"As I turn 85 Friday, with my life closer to its end than its beginning, I wish to help give people dignity in dying. Just as I have argued firmly for compassion and fairness in life, I believe that terminally ill people should be treated with the same compassion and fairness when it comes to their deaths. Dying people should have the right to choose how and when they leave Mother Earth," the South African archbishop emeritus wrote Thursday in an editorial in the Washington Post.
In the editorial, Tutu, a former Anglican bishop, praises laws in California and Canada that allow physicians to help terminally ill patients end their own lives, saying that there remain "thousands" of people around the world who are "denied their right to die with dignity." While he does not insist on an assisted dying protocol for himself, mentioning only that "my thoughts turn to how I would like to be treated when the time comes," his argument is stronger than a 2014 essay in which he announced a reversal of his opposition to physician-assisted suicide.

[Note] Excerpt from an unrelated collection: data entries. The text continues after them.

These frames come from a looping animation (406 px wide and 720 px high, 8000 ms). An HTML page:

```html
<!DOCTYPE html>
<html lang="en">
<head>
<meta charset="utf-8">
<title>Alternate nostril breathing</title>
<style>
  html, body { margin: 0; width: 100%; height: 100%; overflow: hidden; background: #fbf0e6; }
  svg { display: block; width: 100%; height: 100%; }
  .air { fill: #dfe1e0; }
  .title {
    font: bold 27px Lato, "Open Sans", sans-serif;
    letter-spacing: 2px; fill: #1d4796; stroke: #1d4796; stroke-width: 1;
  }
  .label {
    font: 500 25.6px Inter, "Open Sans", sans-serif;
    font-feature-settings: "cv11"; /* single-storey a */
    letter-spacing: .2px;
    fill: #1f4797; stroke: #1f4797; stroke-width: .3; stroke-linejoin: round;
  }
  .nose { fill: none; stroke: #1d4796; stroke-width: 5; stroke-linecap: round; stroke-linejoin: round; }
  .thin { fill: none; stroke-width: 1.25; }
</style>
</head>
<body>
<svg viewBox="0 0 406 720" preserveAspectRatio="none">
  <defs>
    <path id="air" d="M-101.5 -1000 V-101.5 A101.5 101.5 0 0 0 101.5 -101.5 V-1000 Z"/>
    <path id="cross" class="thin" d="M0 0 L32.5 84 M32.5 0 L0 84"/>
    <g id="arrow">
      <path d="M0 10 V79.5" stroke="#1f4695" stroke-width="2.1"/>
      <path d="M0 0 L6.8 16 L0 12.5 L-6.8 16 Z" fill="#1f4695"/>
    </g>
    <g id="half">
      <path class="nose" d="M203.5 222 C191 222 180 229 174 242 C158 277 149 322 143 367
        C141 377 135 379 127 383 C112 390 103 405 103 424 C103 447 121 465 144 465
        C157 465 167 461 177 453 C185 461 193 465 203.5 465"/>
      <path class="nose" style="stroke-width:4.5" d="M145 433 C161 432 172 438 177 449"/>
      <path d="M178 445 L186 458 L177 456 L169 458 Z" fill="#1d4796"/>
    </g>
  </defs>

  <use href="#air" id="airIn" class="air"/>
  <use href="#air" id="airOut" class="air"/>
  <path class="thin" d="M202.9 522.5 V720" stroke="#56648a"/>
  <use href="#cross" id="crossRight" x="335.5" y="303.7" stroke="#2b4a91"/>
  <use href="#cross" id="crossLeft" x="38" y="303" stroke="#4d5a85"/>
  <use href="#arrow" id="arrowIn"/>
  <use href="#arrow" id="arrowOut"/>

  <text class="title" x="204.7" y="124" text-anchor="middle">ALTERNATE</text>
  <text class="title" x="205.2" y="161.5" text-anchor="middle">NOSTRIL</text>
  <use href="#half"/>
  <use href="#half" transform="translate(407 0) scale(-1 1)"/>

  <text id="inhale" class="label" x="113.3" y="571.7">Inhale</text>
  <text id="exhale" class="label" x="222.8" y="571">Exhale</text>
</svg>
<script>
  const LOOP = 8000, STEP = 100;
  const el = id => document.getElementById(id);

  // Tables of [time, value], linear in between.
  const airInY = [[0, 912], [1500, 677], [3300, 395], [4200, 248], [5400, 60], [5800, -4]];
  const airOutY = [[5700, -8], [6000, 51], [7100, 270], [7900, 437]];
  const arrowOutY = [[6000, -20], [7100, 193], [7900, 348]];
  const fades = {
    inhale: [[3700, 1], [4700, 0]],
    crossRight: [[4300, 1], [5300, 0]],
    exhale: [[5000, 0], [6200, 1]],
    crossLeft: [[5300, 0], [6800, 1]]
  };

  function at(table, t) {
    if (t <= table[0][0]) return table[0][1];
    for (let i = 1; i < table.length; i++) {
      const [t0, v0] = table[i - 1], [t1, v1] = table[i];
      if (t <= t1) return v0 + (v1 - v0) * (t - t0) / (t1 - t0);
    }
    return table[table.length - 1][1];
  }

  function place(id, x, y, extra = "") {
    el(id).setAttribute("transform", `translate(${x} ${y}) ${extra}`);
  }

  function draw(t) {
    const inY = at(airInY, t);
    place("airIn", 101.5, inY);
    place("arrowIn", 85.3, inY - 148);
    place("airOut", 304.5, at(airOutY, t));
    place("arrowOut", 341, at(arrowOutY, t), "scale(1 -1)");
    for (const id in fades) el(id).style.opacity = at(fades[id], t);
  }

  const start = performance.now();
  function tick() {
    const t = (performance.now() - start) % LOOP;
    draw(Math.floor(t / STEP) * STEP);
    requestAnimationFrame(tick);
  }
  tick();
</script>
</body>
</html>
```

In that essay, published in the British newspaper The Guardian, Tutu questioned the usefulness of prolonging life, the funding of care for the dying when it could be better spent on the young and of his wishes for his own funeral and burial.
"I think when you need machines to help you breathe, then you have to ask questions about the quality of life being experienced and about the way money is being spent. This may be hard for some people to consider. But why is a life that is ending being prolonged? Why is money being spent in this way? It could be better spent on a mother giving birth to a baby, or an organ transplant needed by a young person," he wrote.